Stored data entries

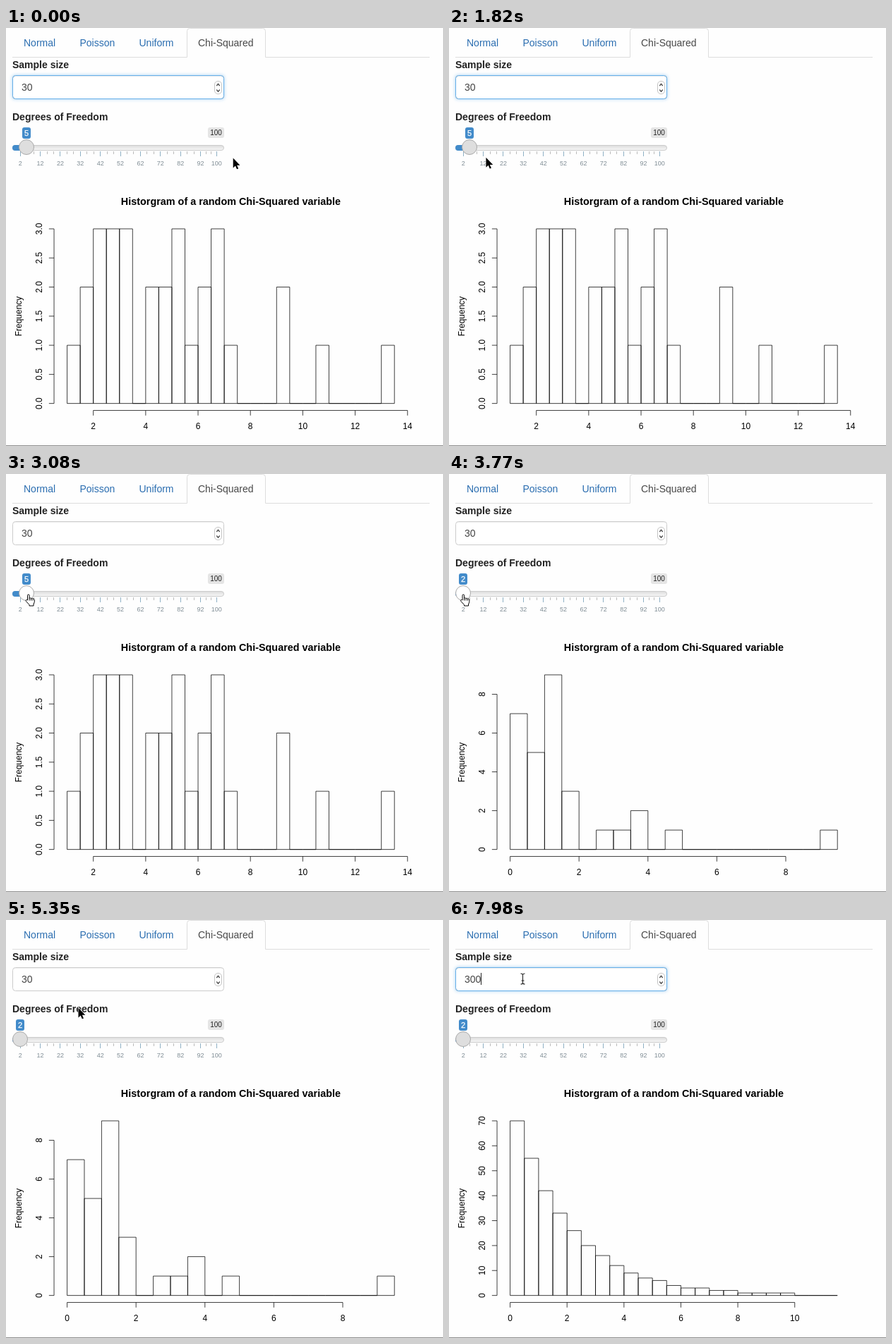
An HTML page that plays this animation: 619 by 593 pixels, repeating every 8000 ms.

```html
<!DOCTYPE html>
<html lang="en">
<head>
<meta charset="utf-8">
<title>Chi-Squared sampler</title>
<style>
  html, body { margin: 0; width: 100%; height: 100%; overflow: hidden; background: #fefefe; }
  svg { display: block; width: 619px; height: 593px; font: 14px 'Liberation Sans', Arial, sans-serif; }
  .link { fill: #2a6db0; }
  .strong { font-weight: bold; fill: #222; }
  .mid { text-anchor: middle; }
  .grid { font-size: 9px; fill: #7f8c94; }
  .plot { font-size: 12px; }
  .plot path { fill: none; stroke: #000; stroke-width: .75; }
</style>
</head>
<body>
<svg viewBox="0 0 619 593">
  <defs>
    <linearGradient id="groove" x2="0" y2="1">
      <stop stop-color="#dcdcdc"/><stop offset="1" stop-color="#f8f8f8"/>
    </linearGradient>
    <filter id="soft" x="-10%" y="-50%" width="120%" height="200%"><feGaussianBlur stdDeviation="2.4"/></filter>
  </defs>
  <rect width="619" height="593" fill="#fefefe"/>

  <path d="M9 41.5H256.5V4.5a4 4 0 0 1 4-4H363.5a4 4 0 0 1 4 4V41.5H600" fill="none" stroke="#ddd"/>
  <g class="link">
    <text x="25" y="26">Normal</text>
    <text x="104.5" y="26">Poisson</text>
    <text x="188.5" y="26">Uniform</text>
  </g>
  <text x="272" y="26" fill="#484848">Chi-Squared</text>

  <text class="strong" x="9" y="57">Sample size</text>
  <rect id="glow" x="9" y="67" width="300" height="34" rx="4" fill="#66afe9" filter="url(#soft)"/>
  <rect x="9.5" y="67.5" width="299" height="33" rx="4" fill="#fff" stroke="#ccc"/>
  <path d="M12 68.5H306" stroke="#000" stroke-opacity=".06"/>
  <rect id="ring" x="9.5" y="67.5" width="299" height="33" rx="4" fill="none" stroke="#66afe9"/>
  <text id="size" x="22" y="89" fill="#444"></text>
  <path id="caret" d="M0 75V92" stroke="#222"/>
  <rect x="295.5" y="75.5" width="10" height="18" rx="4.5" fill="#fff" stroke="#c4c4c4"/>
  <path d="M298.3 82L300.5 79.3L302.7 82M298.3 87.5L300.5 90.2L302.7 87.5" fill="none" stroke="#444" stroke-width="1.2"/>

  <text class="strong" x="9" y="131">Degrees of Freedom</text>
  <rect x="286" y="141" width="23" height="15" rx="3" fill="#e5e5e5"/>
  <text class="mid" x="297.5" y="152" font-size="10" fill="#222">100</text>
  <rect x="9.5" y="166.5" width="299" height="7" rx="3.5" fill="url(#groove)" stroke="#ccc"/>
  <rect id="bar" x="9" y="166" height="8" rx="4" fill="#428bca"/>
  <g id="grid" class="grid mid"></g>
  <g id="knob">
    <rect x="-6" y="141" width="12" height="16" rx="3" fill="#428bca"/>
    <text id="value" class="mid" y="153" font-size="11" fill="#fff" stroke="#fff" stroke-width=".25"></text>
    <circle id="handle" cy="169" r="10.5" stroke="#aaa"/>
  </g>

  <g class="plot">
    <text class="mid" x="318.4" y="251" font-size="14.4" font-weight="bold">Historgram of a random Chi-Squared variable</text>
    <text class="mid" transform="translate(22 409) rotate(-90)">Frequency</text>
    <g id="chart"></g>
  </g>
  <path d="M0 592.5H619" stroke="#8c8c8c"/>

  <path id="arrow" d="M0 0V14L3.2 11L5.3 15.8L7.5 14.9L5.4 10.2H9.8Z" fill="#000" stroke="#fff" stroke-width="1.2" paint-order="stroke"/>
  <path id="hand" d="M-1.5 8V1.3a1.3 1.3 0 0 1 2.6 0V5.5c.3-1 2.3-.9 2.5.3c.4-.9 2.3-.7 2.4.5c.5-.7 2.2-.4 2.3 1.2V10.5L7 14V16H1V14.5L-3.6 9.5c-1-1.3.4-2.8 2.1-1.5ZM1.1 5.5v3M3.6 6v2.5M6 6.5v2" fill="#fff" stroke="#000" stroke-linejoin="round"/>
  <path id="beam" d="M-3 -7.5Q0 -7.5 0 -5.5Q0 -7.5 3 -7.5M0 -6V6M-3 7.5Q0 7.5 0 5.5Q0 7.5 3 7.5M-2 2.5H2" fill="none" stroke="#222" stroke-width="1.1"/>
</svg>
<script>
const LOOP = 8000;
const DRAG = { start: 3080, end: 3350 };
const TYPED = 7560;
const PLOT = { axisX: 68.04, axisY: 542.56, left: 86.58, width: 463.63, base: 532.65, height: 247.7 };

const ui = {};
for (const node of document.querySelectorAll('svg [id]')) ui[node.id] = node;

const clamp = (v, low = 0, high = 1) => Math.max(low, Math.min(high, v));
const snap = v => Math.floor(v) + 0.5;
const sliderX = v => 20.2 + (v - 2) * 2.837;
const linear = k => k;
const easeOut = k => k * (2 - k);
const smooth = k => k * k * (3 - 2 * k);

// Bins are 0.5 wide; those past `counts` are empty except for the outliers.
const withOutliers = (counts, outliers) => i => counts[i] ?? outliers[i] ?? 0;
const charts = [
  { from: 1, bins: 25, count: withOutliers([1, 2, 3, 3, 3, 0, 2, 2, 3, 1, 2, 3, 1], { 16: 2, 19: 1, 24: 1 }),
    xTicks: [2, 14, 2], yTicks: [0, 3, 0.5], digits: 1 },
  { from: 0, bins: 19, count: withOutliers([7, 5, 9, 3, 0, 1, 1, 2, 0, 1], { 18: 1 }),
    xTicks: [0, 8, 2], yTicks: [0, 8, 2], digits: 0 },
  { from: 0, bins: 23, count: i => Math.round(70 * Math.exp(-i / 4)),
    xTicks: [0, 10, 2], yTicks: [0, 70, 10], digits: 0 }
];

function ticks([first, last, step]) {
  return Array.from({ length: Math.round((last - first) / step) + 1 }, (_, i) => first + i * step);
}

function chartMarkup({ from, bins, count, xTicks, yTicks, digits }) {
  const counts = Array.from({ length: bins }, (_, i) => count(i));
  const peak = Math.max(...counts);
  const x = v => PLOT.left + (v - from) * 2 / bins * PLOT.width;
  const y = v => PLOT.base - v / peak * PLOT.height;

  // Separate paths let shared edges darken where they overlap.
  const bars = counts.map((n, i) => {
    const left = from + i / 2;
    return `<path d="M${x(left)} ${y(0)}V${y(n)}H${x(left + 0.5)}V${y(0)}Z"/>`;
  }).join('');

  let axes = `M${x(xTicks[0])} ${PLOT.axisY}H${x(xTicks[1])}M${PLOT.axisX} ${y(yTicks[0])}V${y(yTicks[1])}`;
  let labels = '';
  for (const v of ticks(xTicks)) {
    axes += `M${x(v)} ${PLOT.axisY}v7.2`;
    labels += `<text class="mid" x="${x(v)}" y="568.6">${v}</text>`;
  }
  for (const v of ticks(yTicks)) {
    axes += `M${PLOT.axisX} ${y(v)}h-7.2`;
    labels += `<text class="mid" transform="translate(50.8 ${y(v)}) rotate(-90)">${v.toFixed(digits)}</text>`;
  }
  return `${bars}<path d="${axes}"/>${labels}`;
}

function gridMarkup() {
  const stops = [...ticks([2, 92, 10]), 100];
  return stops.map((v, i) => {
    const x = sliderX(v);
    const gap = (sliderX(stops[i + 1] ?? v) - x) / 3;
    const minor = gap ? `M${snap(x + gap)} 175v4M${snap(x + 2 * gap)} 175v4` : '';
    return `<path d="M${snap(x)} 175v7" stroke="#8fb0c4"/><path d="${minor}" stroke="#bbb"/>` +
      `<text x="${x}" y="195">${v}</text>`;
  }).join('');
}

const home = { x: 321.7, y: 184.5 };
const moves = [
  { start: 600, end: 1820, x: 52.5, y: 183.8, ease: linear, arc: 9 },
  { start: 1820, end: 2530, x: 32, y: 171, ease: easeOut },
  { ...DRAG, x: 20.5, y: 171, ease: smooth },
  { start: 4600, end: 5350, x: 102.5, y: 124.5, ease: smooth },
  { start: 5410, end: 5710, x: 106.5, y: 81.5, ease: smooth },
  { start: 6440, end: 6940, x: 104.5, y: 83.5, ease: smooth }
];

function pointerAt(t) {
  let { x, y } = home;
  for (const { start, end, x: toX, y: toY, ease, arc = 0 } of moves) {
    const k = clamp((t - start) / (end - start));
    x += (toX - x) * ease(k);
    y += (toY - y) * ease(k) + arc * Math.sin(Math.PI * k);
  }
  return { x, y };
}

// Focusing or typing restarts the blink.
function caretOn(t) {
  const since = [TYPED, 5900, 60].find(start => t >= start);
  return Math.floor((t - since) / 550) % 2 === 0;
}

function sliderValue(t) {
  const grab = pointerAt(clamp(t, DRAG.start, DRAG.end)).x - 3;
  return Math.max(2, Math.round(2 + (grab - sliderX(2)) / 2.837));
}

const show = (node, on) => node.setAttribute('visibility', on ? 'visible' : 'hidden');
ui.grid.innerHTML = gridMarkup();
let shownChart;

function render(t) {
  const focus = 1 - clamp((t - 2660) / 190) + clamp((t - 5910) / 150);
  ui.glow.setAttribute('opacity', 0.6 * focus);
  ui.ring.setAttribute('opacity', focus);

  const typed = t >= TYPED;
  ui.size.textContent = typed ? '300' : '30';
  ui.caret.setAttribute('transform', `translate(${typed ? 45.5 : 38.5} 0)`);
  show(ui.caret, focus > 0.2 && caretOn(t));

  const pointer = pointerAt(t);
  const value = sliderValue(t);
  const knobX = Math.round(sliderX(value));
  const hover = Math.hypot(pointer.x - knobX, pointer.y - 169) < 8.5;
  ui.value.textContent = value;
  ui.bar.setAttribute('width', knobX - 9);
  ui.knob.setAttribute('transform', `translate(${knobX} 0)`);
  ui.handle.setAttribute('fill', hover ? '#fff' : '#dedede');

  // The plot redraws 420 ms after an input changes.
  const chart = charts[[DRAG.end, TYPED].filter(change => t >= change + 420).length];
  if (chart !== shownChart) {
    ui.chart.innerHTML = chartMarkup(chart);
    shownChart = chart;
  }

  const kind = hover ? 'hand' : pointer.y < 101 ? 'beam' : 'arrow';
  for (const name of ['arrow', 'hand', 'beam']) show(ui[name], name === kind);
  ui[kind].setAttribute('transform', `translate(${pointer.x} ${pointer.y})`);
}

const start = performance.now();
function tick() {
  render((performance.now() - start) % LOOP);
  requestAnimationFrame(tick);
}
tick();
</script>
</body>
</html>
```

• _Task statement_: If a line above includes the string "withOutliers", pick it out.

• _Solution below_:
const withOutliers = (counts, outliers) => i => counts[i] ?? outliers[i] ?? 0;
  { from: 1, bins: 25, count: withOutliers([1, 2, 3, 3, 3, 0, 2, 2, 3, 1, 2, 3, 1], { 16: 2, 19: 1, 24: 1 }),
  { from: 0, bins: 19, count: withOutliers([7, 5, 9, 3, 0, 1, 1, 2, 0, 1], { 18: 1 }),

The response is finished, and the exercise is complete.